In one of the letters, Screwtape expresses concern that Wormwood's "patient" has begun to develop humility. He is no longer self-confident. He is no longer making "lavish promises of perpetual virtue." He is simply hoping in daily, hourly grace.
"This is very bad," says Screwtape. Then he gives this bit of instruction:
"I see only one thing to do at the moment. Your patient has become humble; have you drawn attention to the fact? All virtues are less formidable to us once the man is aware that he has them, but this is specially true of humility. Catch him at the moment when he is really poor in spirit, and smuggle into his mind the gratifying reflection, 'By jove! I'm being humble,' and almost immediately pride--pride at his own humility--will appear. If he awakes to the danger and tries to smother this new form of pride, make him proud of his attempt--and so on, through as many stages as you please."
How many of us have fallen into this devilish trap! When we think we're actually starting to be humble, we gloat over it. This makes humility the most elusive virtue. We all know we should be humble, but as soon as we think we've got it, we've lost it. The only genuinely humble people don't realize it, because genuine humility is never self-conscious.
How, then, can we develop this virtue? I think it only comes when we consciously direct our attention to the Lord Himself. As John Piper writes,
"Is not the most effective way of bridling my delight in being made much of, to focus on making much of God? Self-denial and crucifixion of the flesh are essential, but O how easy it is to be made much of even for my self-denial! How shall this insidious motive of pleasure in being made much of be broken except through bending all my faculties to delight in the pleasure of making much of God!"
Have you bent all your faculties to delight in making much of God? Only when our boast is in Christ and His cross and nothing else will we become genuinely, unconsciously humble.

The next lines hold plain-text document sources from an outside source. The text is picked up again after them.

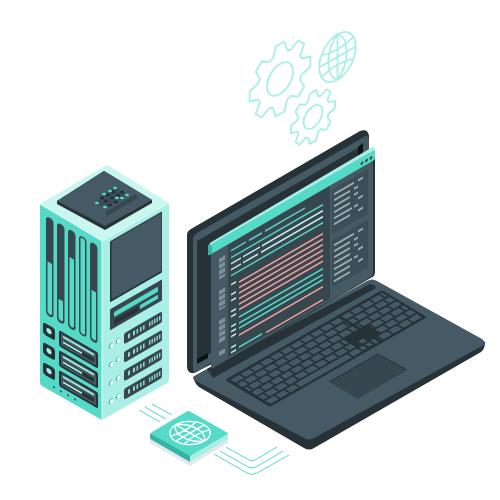
<!DOCTYPE html>
<html lang="en">
<head>
<meta charset="utf-8">
<title>Server and laptop</title>
<style>
:root{--paper:#fff;--teal:#56dac8;--teal-deep:#35b5a5;--mint:#a9efe5;--mint-pale:#c9f6ef;--slate:#455a64;--slate-deep:#37474f;--ink:#263238;--night:#0c1316;--coral:#f4a09a;--cloud:#e3e8ea}
html,body{margin:0;background:var(--paper);overflow:hidden}
svg{display:block;width:500px;height:500px}
.teal{fill:var(--teal)}.teal-deep{fill:var(--teal-deep)}.mint{fill:var(--mint)}.mint-pale{fill:var(--mint-pale)}
.slate{fill:var(--slate)}.slate-deep{fill:var(--slate-deep)}.ink{fill:var(--ink)}.night{fill:var(--night)}.white{fill:var(--paper)}.cloud{fill:var(--cloud)}
.outline{fill:none;stroke:var(--mint);stroke-width:1.8;stroke-linejoin:round}
.cable{fill:none;stroke:var(--teal);stroke-width:1}
.line-teal{fill:none;stroke:var(--teal);stroke-width:1.6}
.line-white{fill:none;stroke:var(--mint-pale);stroke-width:1.6}
.line-coral{fill:none;stroke:var(--coral);stroke-width:1.6}
.line-grey{fill:none;stroke:#9fb0b6;stroke-width:2}
.keys{fill:none;stroke:var(--slate);stroke-width:5.2;stroke-dasharray:8.4 1.6}
</style>
</head>
<body>
<svg viewBox="0 0 500 500" role="img" aria-label="Server tower connected to a laptop showing code">
<defs>
  <path id="gear" class="outline" vector-effect="non-scaling-stroke" d="M-8-25L-5-35H5L8-25 12-23 21-28 28-21 23-12 25-8 35-5V5L25 8 23 12 28 21 21 28 12 23 8 25 5 35H-5L-8 25-12 23-21 28-28 21-23 12-25 8-35 5V-5L-25-8-23-12-28-21-21-28-12-23ZM15 0A15 15 0 1 1-15 0 15 15 0 1 1 15 0Z"/>
  <path id="globe" vector-effect="non-scaling-stroke" d="M21 0A21 21 0 1 1-21 0 21 21 0 1 1 21 0ZM0-21V21M-21 0H21M0-21C-14-12-14 12 0 21M0-21C14-12 14 12 0 21M-18-10Q0-4 18-10M-18 10Q0 4 18 10"/>
  <g id="drive">
    <rect class="ink" width="39" height="16" rx="2"/>
    <rect class="slate" x="2" y="2" width="35" height="12" rx="1"/>
    <rect class="mint" x="4" y="3.5" width="31" height="2"/>
    <rect class="ink" x="4" y="8" width="31" height="4"/>
    <rect class="mint" x="4" y="9" width="19" height="2"/>
  </g>
  <g id="knob">
    <rect class="ink" width="12" height="12" rx="2.5"/>
    <circle class="mint" cx="6" cy="6" r="2.6"/>
  </g>
  <g id="port-row">
    <ellipse class="teal-deep" cx="9" cy="5" rx="2.2" ry="2.6"/><ellipse class="white" cx="9.6" cy="5.4" rx="1.7" ry="2.2"/>
    <ellipse class="teal-deep" cx="16" cy="4" rx="2.2" ry="2.6"/><ellipse class="white" cx="16.6" cy="4.4" rx="1.7" ry="2.2"/>
    <rect class="slate-deep" x="22" width="38" height="11" rx="2"/>
    <path d="M26 5.5h2M31 5.5h2M34.5 5.5h1.6M38 5.5h1.6M41 5.5h1.6M47 5.5h1.4M49.5 5.5h1.4M52 5.5h1.4M54.5 5.5h1.4M57 5.5h1.4" stroke="#8fd6cc" stroke-width="4.5"/>
  </g>
  <g id="sidebar-list" class="line-grey">
    <path d="M4 0H24M28 0H33M4 6H20M24 6H28M4 12H20M24 12H28M4 18H20M28 18H33M4 24H22M24 24H28M4 30H20M28 30H33"/>
  </g>
</defs>

<g id="floating-icons">
  <use href="#gear" transform="matrix(.87 -.5 0 1 280 79)"/>
  <use href="#gear" transform="matrix(.63 -.36 0 .72 313 117)"/>
  <use href="#globe" class="outline" transform="matrix(.87 -.5 0 1.08 337.500 57)"/>
</g>

<g id="server">
  <path class="mint-pale" d="M40 204L105 166Q107 165 109 166L169 203 102 241Z"/>
  <path class="teal" d="M40 204L102 241V420L42 386Q40 385 40 383Z"/>
  <path class="mint" d="M102 241L169 203V380Q169 382 167 383L102 420Z"/>
  <path d="M40 204L102 241 169 203M102 241V420" fill="none" stroke="#e2fbf7" stroke-width="1"/>
  <path class="ink" d="M57 201L104 171 152 200V203L105 230 57 204Z"/>
  <path class="slate" d="M57 201L104 171 152 200 105 226Z"/>
  <g id="vent">
    <path class="slate-deep" d="M105 212L136 194 138 198 107 216Z"/>
    <path d="M95 203L113 187 130 195 106 208Z" fill="#3c4f58"/>
    <g class="ink">
      <ellipse cx="102" cy="198" rx="2.3" ry="1.5"/><ellipse cx="108" cy="195" rx="2.3" ry="1.5"/><ellipse cx="106" cy="201" rx="2.3" ry="1.5"/><ellipse cx="113" cy="192" rx="2.3" ry="1.5"/><ellipse cx="112" cy="198" rx="2.3" ry="1.5"/><ellipse cx="118" cy="195" rx="2.3" ry="1.5"/><ellipse cx="122" cy="192" rx="2.3" ry="1.5"/><ellipse cx="110" cy="205" rx="2.3" ry="1.5"/><ellipse cx="116" cy="202" rx="2.3" ry="1.5"/>
    </g>
    <g class="teal">
      <ellipse cx="97" cy="203" rx="2" ry="1.3"/><ellipse cx="104" cy="194" rx="2" ry="1.3"/><ellipse cx="110" cy="191" rx="2" ry="1.3"/><ellipse cx="115" cy="188" rx="2" ry="1.3"/><ellipse cx="117" cy="198" rx="2" ry="1.3"/><ellipse cx="122" cy="198" rx="2" ry="1.3"/><ellipse cx="127" cy="195" rx="2" ry="1.3"/><ellipse cx="105" cy="207" rx="2" ry="1.3"/>
    </g>
  </g>
  <g id="server-left" transform="matrix(1 .58 0 1 40 204)">
    <g class="slate-deep">
      <rect x="6" y="8" width="7.500" height="99" rx="3.700"/><rect x="17" y="8" width="7.500" height="99" rx="3.700"/><rect x="28" y="8" width="7.500" height="99" rx="3.700"/><rect x="39" y="8" width="7.500" height="99" rx="3.700"/><rect x="50" y="8" width="7.500" height="99" rx="3.700"/>
    </g>
    <g class="teal">
      <path d="M7.500 53H12V103Q9.800 107 7.500 103Z"/><path d="M18.500 84H23V103Q20.800 107 18.500 103Z"/><path d="M29.500 36H34V103Q31.800 107 29.500 103Z"/><rect x="40.500" y="9.500" width="4.500" height="96" rx="2.200"/><path d="M51.500 56H56V103Q53.800 107 51.500 103Z"/>
    </g>
    <use href="#knob" x="3" y="116"/><use href="#knob" x="3" y="136"/><use href="#knob" x="3" y="156"/>
    <use href="#drive" x="19" y="115"/><use href="#drive" x="19" y="135"/><use href="#drive" x="19" y="155"/>
    <g class="slate-deep"><circle cx="14" cy="175" r="1"/><circle cx="21" cy="175" r="1"/><circle cx="28" cy="175" r="1"/><circle cx="35" cy="175" r="1"/></g>
  </g>
  <g id="server-right" transform="matrix(1 -.577 0 1 102 241)">
    <rect class="ink" x="8" y="5" width="52" height="61" rx="1"/>
    <rect class="slate" x="9.500" y="6" width="50" height="58"/>
    <rect class="slate-deep" x="8" y="73" width="52" height="21" rx="1"/>
    <rect class="teal" x="12" y="78" width="44" height="5" rx="1"/>
    <rect class="ink" x="12" y="86" width="24" height="5"/>
    <rect class="teal" x="38" y="86" width="18" height="4" rx="1"/>
    <use href="#port-row" y="105"/><use href="#port-row" y="123.500"/><use href="#port-row" y="142"/><use href="#port-row" y="160.500"/>
  </g>
</g>

<g id="laptop">
  <g id="laptop-lid">
    <path class="ink" d="M187 235Q187 231 191 229L360 131Q368 128 369 136V270L210 365 194 373Q187 374 187 366Z"/>
    <path class="slate" d="M193 240Q193 236 197 233L364 137Q369 134 369 141V272L206 366 197 372Q193 374 193 368Z"/>
    <path class="ink" d="M197 241L363 145V264L197 361Z"/>
    <path class="night" d="M358 147L363 143V160L358 163ZM197 359L208 353V358L197 364Z"/>
  </g>
  <g id="laptop-base">
    <path class="ink" d="M193 377Q195 384 199 387L304 448Q309 451 314 448L481 352Q485 349 485 342L372 284Z"/>
    <path class="slate" d="M196 375L367 281Q372 278 377 281L482 339Q487 343 482 346L314 438Q309 441 304 438L196 381Q191 378 196 375Z"/>
    <path class="ink" d="M207 369L370 284Q376 285 376 288L213 378Z"/>
    <path class="slate-deep" d="M329 382L378 354 407 370 358 399Z"/>
    <path d="M329 382L378 354 407 370" fill="none" stroke="#263238" stroke-width="1"/>
  </g>
  <g id="keyboard" transform="matrix(1 -.572 1 .6 227 380)">
    <rect class="ink" x="-1" y="-1" width="157" height="45" rx="2"/>
    <g class="keys">
      <path d="M2 4H154" stroke-dashoffset="0"/>
      <path d="M2 11H154" stroke-dashoffset="3"/>
      <path d="M2 18H154" stroke-dashoffset="6"/>
      <path d="M2 25H154" stroke-dashoffset="1"/>
      <path d="M2 32H154" stroke-dashoffset="4"/>
      <path d="M2 39H33M35 39H154"/>
    </g>
    <rect class="slate" x="32" y="36.400" width="46" height="5.200"/>
    <path class="ink" d="M94 21H119V36H107V43H94ZM110 1H113V42H110Z"/>
    <path class="slate" d="M100 31H105V35H100ZM95 37H99V41H95ZM101 37H105V41H101Z"/>
  </g>
  <g id="code-window" transform="matrix(1 -.577 0 1 208 247)">
    <path class="ink" d="M4 5H167V121Q167 125 164 125H4Z"/>
    <rect class="slate" x="3" y="5" width="162" height="119" rx="2"/>
    <rect class="slate-deep" x="20" y="9" width="102" height="113"/>
    <path class="slate-deep" d="M124 14H160V59H124ZM124 65H160V112H124Z" opacity=".6"/>
    <path class="mint" d="M0 1Q0-2 3-3L165-5Q167-3 167-1L4 3Z"/>
    <rect class="teal" y="-1" width="167" height="10" rx="2"/>
    <path class="teal-deep" d="M0 1Q0-1 2-1L4 1V9H2Q0 9 0 7Z"/>
    <g class="slate-deep"><circle cx="154" cy="5" r="1.500"/><circle cx="158.500" cy="5" r="1.500"/><circle cx="163" cy="5" r="1.500"/></g>
    <path d="M14 18V39M14 50V70M14 80V104M14 111V117" fill="none" stroke="#7d9098" stroke-width="6" stroke-dasharray="4.500 1.500"/>
    <g id="code-lines">
      <path class="line-teal" d="M23 17H38M41 17H54M57 17H97M23 24H115M23 42H115"/>
      <path class="line-white" d="M23 30H33M35 30H52M54 30H115M23 36H33M35 36H50M53 36H115"/>
      <path class="line-white" d="M23 51H28M23 61H28M23 67H28M23 78H28M23 83H28M23 93H28M23 98H28M23 103H28M23 114H28M23 119H28" stroke-width="2"/>
      <path class="line-coral" d="M31 53H115M31 58.500H115M31 64H115M31 69.500H115M31 75H115M31 80.500H115M58 119H115"/>
      <path class="line-teal" d="M31 88H115M31 94H115M31 99H115M31 118H54"/>
      <path class="line-coral" d="M31 106H115"/>
    </g>
    <use href="#sidebar-list" x="122" y="20"/>
    <use href="#sidebar-list" x="122" y="71"/>
    <path class="line-grey" d="M126 107H142"/>
  </g>
</g>

<g id="network">
  <path class="cable" d="M139 410L160 422M145 407L166 419M152 404L172 415M214 454L247 473Q252 476 257 473L289 455M220 451L248 467Q252 469 256 467L283 451M226 447L249 460Q252 462 255 460L277 447"/>
  <path class="cloud" d="M150 437L190 460 228 438V443L190 466 150 443Z"/>
  <path class="teal-deep" d="M150 433L190 455V462L152 440Q150 439 150 437Z"/>
  <path class="mint" d="M190 455L228 433V439L190 462Z"/>
  <path class="teal" d="M152 432L186 412Q188 410 191 412L226 432Q229 433 226 435L190 456 152 434Q150 433 152 432Z"/>
  <use href="#globe" fill="none" stroke="#fff" stroke-width="1.400" transform="matrix(.68 -.39 .68 .39 190 433)"/>
</g>
</svg>
</body>
</html>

 C. S. Lewis, The Screwtape Letters (San Francisco, CA: HarperCollins, 2001) 69. John Piper, The Purifying Power of Living by Faith in Future Grace (Sisters, OR: Multnomah Books, 1995) 97.